--- START ---

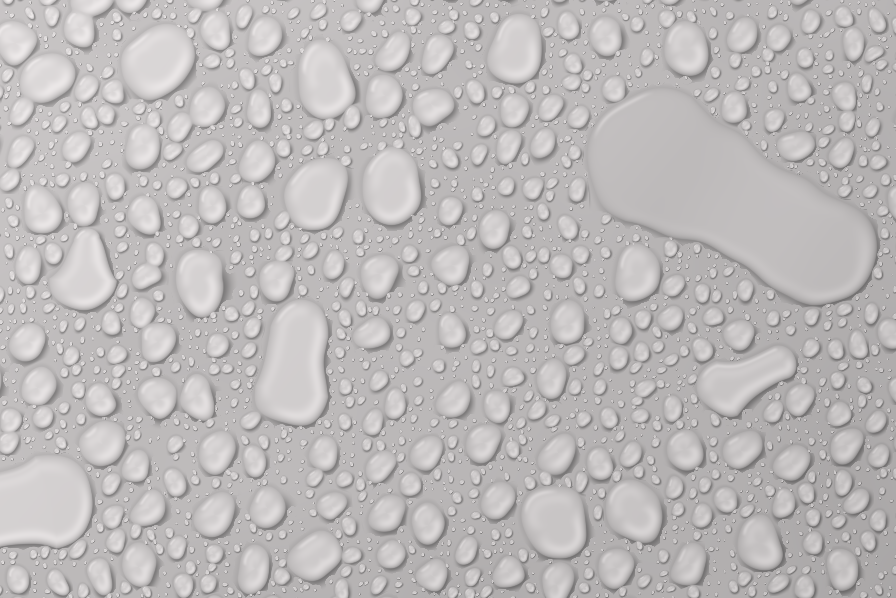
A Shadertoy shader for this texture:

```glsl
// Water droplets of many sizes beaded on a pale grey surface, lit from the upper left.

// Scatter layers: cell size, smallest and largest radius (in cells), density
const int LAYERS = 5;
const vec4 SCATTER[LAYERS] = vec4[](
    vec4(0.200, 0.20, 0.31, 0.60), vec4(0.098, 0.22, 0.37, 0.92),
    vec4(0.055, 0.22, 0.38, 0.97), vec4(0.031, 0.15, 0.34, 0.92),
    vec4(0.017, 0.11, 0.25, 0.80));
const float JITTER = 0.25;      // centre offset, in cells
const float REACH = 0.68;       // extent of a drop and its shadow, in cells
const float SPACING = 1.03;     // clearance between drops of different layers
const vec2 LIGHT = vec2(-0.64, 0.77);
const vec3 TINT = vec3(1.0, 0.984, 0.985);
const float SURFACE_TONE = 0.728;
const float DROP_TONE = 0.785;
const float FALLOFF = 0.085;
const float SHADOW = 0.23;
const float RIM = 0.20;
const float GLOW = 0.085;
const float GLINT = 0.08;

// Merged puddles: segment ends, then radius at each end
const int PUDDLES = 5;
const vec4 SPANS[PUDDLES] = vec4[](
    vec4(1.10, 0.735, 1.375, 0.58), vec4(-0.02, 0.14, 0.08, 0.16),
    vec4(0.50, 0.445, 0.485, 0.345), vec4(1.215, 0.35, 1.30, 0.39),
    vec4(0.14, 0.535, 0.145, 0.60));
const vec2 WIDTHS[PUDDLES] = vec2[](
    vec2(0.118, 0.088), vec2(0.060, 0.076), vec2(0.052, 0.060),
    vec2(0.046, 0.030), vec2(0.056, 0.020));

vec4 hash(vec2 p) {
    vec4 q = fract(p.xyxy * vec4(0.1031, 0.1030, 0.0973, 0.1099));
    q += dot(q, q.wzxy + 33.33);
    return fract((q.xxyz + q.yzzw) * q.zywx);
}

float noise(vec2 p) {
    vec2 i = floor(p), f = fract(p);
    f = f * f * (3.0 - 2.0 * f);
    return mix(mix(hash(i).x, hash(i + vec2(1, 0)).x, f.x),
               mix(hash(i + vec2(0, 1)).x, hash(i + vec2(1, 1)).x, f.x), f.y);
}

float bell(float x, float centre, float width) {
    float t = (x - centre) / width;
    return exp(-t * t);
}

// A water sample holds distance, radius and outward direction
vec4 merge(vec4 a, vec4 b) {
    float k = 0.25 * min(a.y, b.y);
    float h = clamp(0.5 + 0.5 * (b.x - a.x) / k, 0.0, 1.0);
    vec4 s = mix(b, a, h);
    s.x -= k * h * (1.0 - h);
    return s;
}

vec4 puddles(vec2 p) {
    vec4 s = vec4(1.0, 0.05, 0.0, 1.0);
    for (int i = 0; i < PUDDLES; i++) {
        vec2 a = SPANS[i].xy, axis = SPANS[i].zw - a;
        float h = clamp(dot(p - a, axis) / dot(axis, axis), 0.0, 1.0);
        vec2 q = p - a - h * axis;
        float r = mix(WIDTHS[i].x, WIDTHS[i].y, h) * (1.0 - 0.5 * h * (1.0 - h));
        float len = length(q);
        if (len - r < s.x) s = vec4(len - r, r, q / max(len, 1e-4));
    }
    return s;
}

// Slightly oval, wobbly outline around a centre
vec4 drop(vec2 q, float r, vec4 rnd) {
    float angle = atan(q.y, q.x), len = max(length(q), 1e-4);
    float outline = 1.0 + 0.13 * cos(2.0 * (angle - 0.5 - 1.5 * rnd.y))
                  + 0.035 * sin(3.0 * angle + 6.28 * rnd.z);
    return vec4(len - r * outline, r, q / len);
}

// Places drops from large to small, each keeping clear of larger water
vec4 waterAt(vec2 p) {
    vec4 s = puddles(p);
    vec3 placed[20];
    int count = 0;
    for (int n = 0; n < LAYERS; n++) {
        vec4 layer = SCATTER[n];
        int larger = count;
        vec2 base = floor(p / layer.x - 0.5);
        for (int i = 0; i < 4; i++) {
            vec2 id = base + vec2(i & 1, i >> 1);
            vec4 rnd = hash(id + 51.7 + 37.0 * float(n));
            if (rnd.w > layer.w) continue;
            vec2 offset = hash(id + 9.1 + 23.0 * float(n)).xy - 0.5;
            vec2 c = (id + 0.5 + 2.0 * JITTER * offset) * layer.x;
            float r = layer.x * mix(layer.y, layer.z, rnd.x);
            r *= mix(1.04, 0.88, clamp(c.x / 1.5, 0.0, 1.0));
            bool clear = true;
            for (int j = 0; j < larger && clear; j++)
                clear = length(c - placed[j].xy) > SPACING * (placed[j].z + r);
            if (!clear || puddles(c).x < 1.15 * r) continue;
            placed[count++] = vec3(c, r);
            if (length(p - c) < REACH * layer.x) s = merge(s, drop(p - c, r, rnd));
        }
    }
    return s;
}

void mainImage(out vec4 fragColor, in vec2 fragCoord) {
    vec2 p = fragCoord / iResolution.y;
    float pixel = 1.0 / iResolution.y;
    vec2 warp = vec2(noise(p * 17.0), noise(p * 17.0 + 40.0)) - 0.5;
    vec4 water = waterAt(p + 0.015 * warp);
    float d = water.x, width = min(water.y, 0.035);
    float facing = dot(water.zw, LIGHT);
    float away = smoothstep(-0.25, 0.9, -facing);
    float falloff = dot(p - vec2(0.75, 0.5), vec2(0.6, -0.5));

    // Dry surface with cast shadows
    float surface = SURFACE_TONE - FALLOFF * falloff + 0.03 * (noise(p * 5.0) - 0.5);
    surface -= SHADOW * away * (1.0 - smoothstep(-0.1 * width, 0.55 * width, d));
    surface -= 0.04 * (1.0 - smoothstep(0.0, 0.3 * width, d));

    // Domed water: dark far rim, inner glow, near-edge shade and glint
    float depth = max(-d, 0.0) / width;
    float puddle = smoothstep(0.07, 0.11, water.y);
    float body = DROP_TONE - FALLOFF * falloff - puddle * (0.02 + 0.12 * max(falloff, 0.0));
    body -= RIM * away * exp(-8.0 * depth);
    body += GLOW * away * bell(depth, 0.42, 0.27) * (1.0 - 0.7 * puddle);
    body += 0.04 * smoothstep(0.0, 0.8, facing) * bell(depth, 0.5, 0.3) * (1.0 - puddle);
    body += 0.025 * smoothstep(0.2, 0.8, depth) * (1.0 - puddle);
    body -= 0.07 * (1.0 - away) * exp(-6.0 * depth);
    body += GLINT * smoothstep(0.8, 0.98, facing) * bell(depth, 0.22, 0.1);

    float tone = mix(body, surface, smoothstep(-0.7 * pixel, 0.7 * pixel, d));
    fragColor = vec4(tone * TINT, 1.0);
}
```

--- END ---

Retype the data word for word and keep the pictures out of it.

A Shadertoy shader for this texture:

```glsl
// Water droplets of many sizes beaded on a pale grey surface, lit from the upper left.

// Scatter layers: cell size, smallest and largest radius (in cells), density
const int LAYERS = 5;
const vec4 SCATTER[LAYERS] = vec4[](
    vec4(0.200, 0.20, 0.31, 0.60), vec4(0.098, 0.22, 0.37, 0.92),
    vec4(0.055, 0.22, 0.38, 0.97), vec4(0.031, 0.15, 0.34, 0.92),
    vec4(0.017, 0.11, 0.25, 0.80));
const float JITTER = 0.25;      // centre offset, in cells
const float REACH = 0.68;       // extent of a drop and its shadow, in cells
const float SPACING = 1.03;     // clearance between drops of different layers
const vec2 LIGHT = vec2(-0.64, 0.77);
const vec3 TINT = vec3(1.0, 0.984, 0.985);
const float SURFACE_TONE = 0.728;
const float DROP_TONE = 0.785;
const float FALLOFF = 0.085;
const float SHADOW = 0.23;
const float RIM = 0.20;
const float GLOW = 0.085;
const float GLINT = 0.08;

// Merged puddles: segment ends, then radius at each end
const int PUDDLES = 5;
const vec4 SPANS[PUDDLES] = vec4[](
    vec4(1.10, 0.735, 1.375, 0.58), vec4(-0.02, 0.14, 0.08, 0.16),
    vec4(0.50, 0.445, 0.485, 0.345), vec4(1.215, 0.35, 1.30, 0.39),
    vec4(0.14, 0.535, 0.145, 0.60));
const vec2 WIDTHS[PUDDLES] = vec2[](
    vec2(0.118, 0.088), vec2(0.060, 0.076), vec2(0.052, 0.060),
    vec2(0.046, 0.030), vec2(0.056, 0.020));

vec4 hash(vec2 p) {
    vec4 q = fract(p.xyxy * vec4(0.1031, 0.1030, 0.0973, 0.1099));
    q += dot(q, q.wzxy + 33.33);
    return fract((q.xxyz + q.yzzw) * q.zywx);
}

float noise(vec2 p) {
    vec2 i = floor(p), f = fract(p);
    f = f * f * (3.0 - 2.0 * f);
    return mix(mix(hash(i).x, hash(i + vec2(1, 0)).x, f.x),
               mix(hash(i + vec2(0, 1)).x, hash(i + vec2(1, 1)).x, f.x), f.y);
}

float bell(float x, float centre, float width) {
    float t = (x - centre) / width;
    return exp(-t * t);
}

// A water sample holds distance, radius and outward direction
vec4 merge(vec4 a, vec4 b) {
    float k = 0.25 * min(a.y, b.y);
    float h = clamp(0.5 + 0.5 * (b.x - a.x) / k, 0.0, 1.0);
    vec4 s = mix(b, a, h);
    s.x -= k * h * (1.0 - h);
    return s;
}

vec4 puddles(vec2 p) {
    vec4 s = vec4(1.0, 0.05, 0.0, 1.0);
    for (int i = 0; i < PUDDLES; i++) {
        vec2 a = SPANS[i].xy, axis = SPANS[i].zw - a;
        float h = clamp(dot(p - a, axis) / dot(axis, axis), 0.0, 1.0);
        vec2 q = p - a - h * axis;
        float r = mix(WIDTHS[i].x, WIDTHS[i].y, h) * (1.0 - 0.5 * h * (1.0 - h));
        float len = length(q);
        if (len - r < s.x) s = vec4(len - r, r, q / max(len, 1e-4));
    }
    return s;
}

// Slightly oval, wobbly outline around a centre
vec4 drop(vec2 q, float r, vec4 rnd) {
    float angle = atan(q.y, q.x), len = max(length(q), 1e-4);
    float outline = 1.0 + 0.13 * cos(2.0 * (angle - 0.5 - 1.5 * rnd.y))
                  + 0.035 * sin(3.0 * angle + 6.28 * rnd.z);
    return vec4(len - r * outline, r, q / len);
}

// Places drops from large to small, each keeping clear of larger water
vec4 waterAt(vec2 p) {
    vec4 s = puddles(p);
    vec3 placed[20];
    int count = 0;
    for (int n = 0; n < LAYERS; n++) {
        vec4 layer = SCATTER[n];
        int larger = count;
        vec2 base = floor(p / layer.x - 0.5);
        for (int i = 0; i < 4; i++) {
            vec2 id = base + vec2(i & 1, i >> 1);
            vec4 rnd = hash(id + 51.7 + 37.0 * float(n));
            if (rnd.w > layer.w) continue;
            vec2 offset = hash(id + 9.1 + 23.0 * float(n)).xy - 0.5;
            vec2 c = (id + 0.5 + 2.0 * JITTER * offset) * layer.x;
            float r = layer.x * mix(layer.y, layer.z, rnd.x);
            r *= mix(1.04, 0.88, clamp(c.x / 1.5, 0.0, 1.0));
            bool clear = true;
            for (int j = 0; j < larger && clear; j++)
                clear = length(c - placed[j].xy) > SPACING * (placed[j].z + r);
            if (!clear || puddles(c).x < 1.15 * r) continue;
            placed[count++] = vec3(c, r);
            if (length(p - c) < REACH * layer.x) s = merge(s, drop(p - c, r, rnd));
        }
    }
    return s;
}

void mainImage(out vec4 fragColor, in vec2 fragCoord) {
    vec2 p = fragCoord / iResolution.y;
    float pixel = 1.0 / iResolution.y;
    vec2 warp = vec2(noise(p * 17.0), noise(p * 17.0 + 40.0)) - 0.5;
    vec4 water = waterAt(p + 0.015 * warp);
    float d = water.x, width = min(water.y, 0.035);
    float facing = dot(water.zw, LIGHT);
    float away = smoothstep(-0.25, 0.9, -facing);
    float falloff = dot(p - vec2(0.75, 0.5), vec2(0.6, -0.5));

    // Dry surface with cast shadows
    float surface = SURFACE_TONE - FALLOFF * falloff + 0.03 * (noise(p * 5.0) - 0.5);
    surface -= SHADOW * away * (1.0 - smoothstep(-0.1 * width, 0.55 * width, d));
    surface -= 0.04 * (1.0 - smoothstep(0.0, 0.3 * width, d));

    // Domed water: dark far rim, inner glow, near-edge shade and glint
    float depth = max(-d, 0.0) / width;
    float puddle = smoothstep(0.07, 0.11, water.y);
    float body = DROP_TONE - FALLOFF * falloff - puddle * (0.02 + 0.12 * max(falloff, 0.0));
    body -= RIM * away * exp(-8.0 * depth);
    body += GLOW * away * bell(depth, 0.42, 0.27) * (1.0 - 0.7 * puddle);
    body += 0.04 * smoothstep(0.0, 0.8, facing) * bell(depth, 0.5, 0.3) * (1.0 - puddle);
    body += 0.025 * smoothstep(0.2, 0.8, depth) * (1.0 - puddle);
    body -= 0.07 * (1.0 - away) * exp(-6.0 * depth);
    body += GLINT * smoothstep(0.8, 0.98, facing) * bell(depth, 0.22, 0.1);

    float tone = mix(body, surface, smoothstep(-0.7 * pixel, 0.7 * pixel, d));
    fragColor = vec4(tone * TINT, 1.0);
}
```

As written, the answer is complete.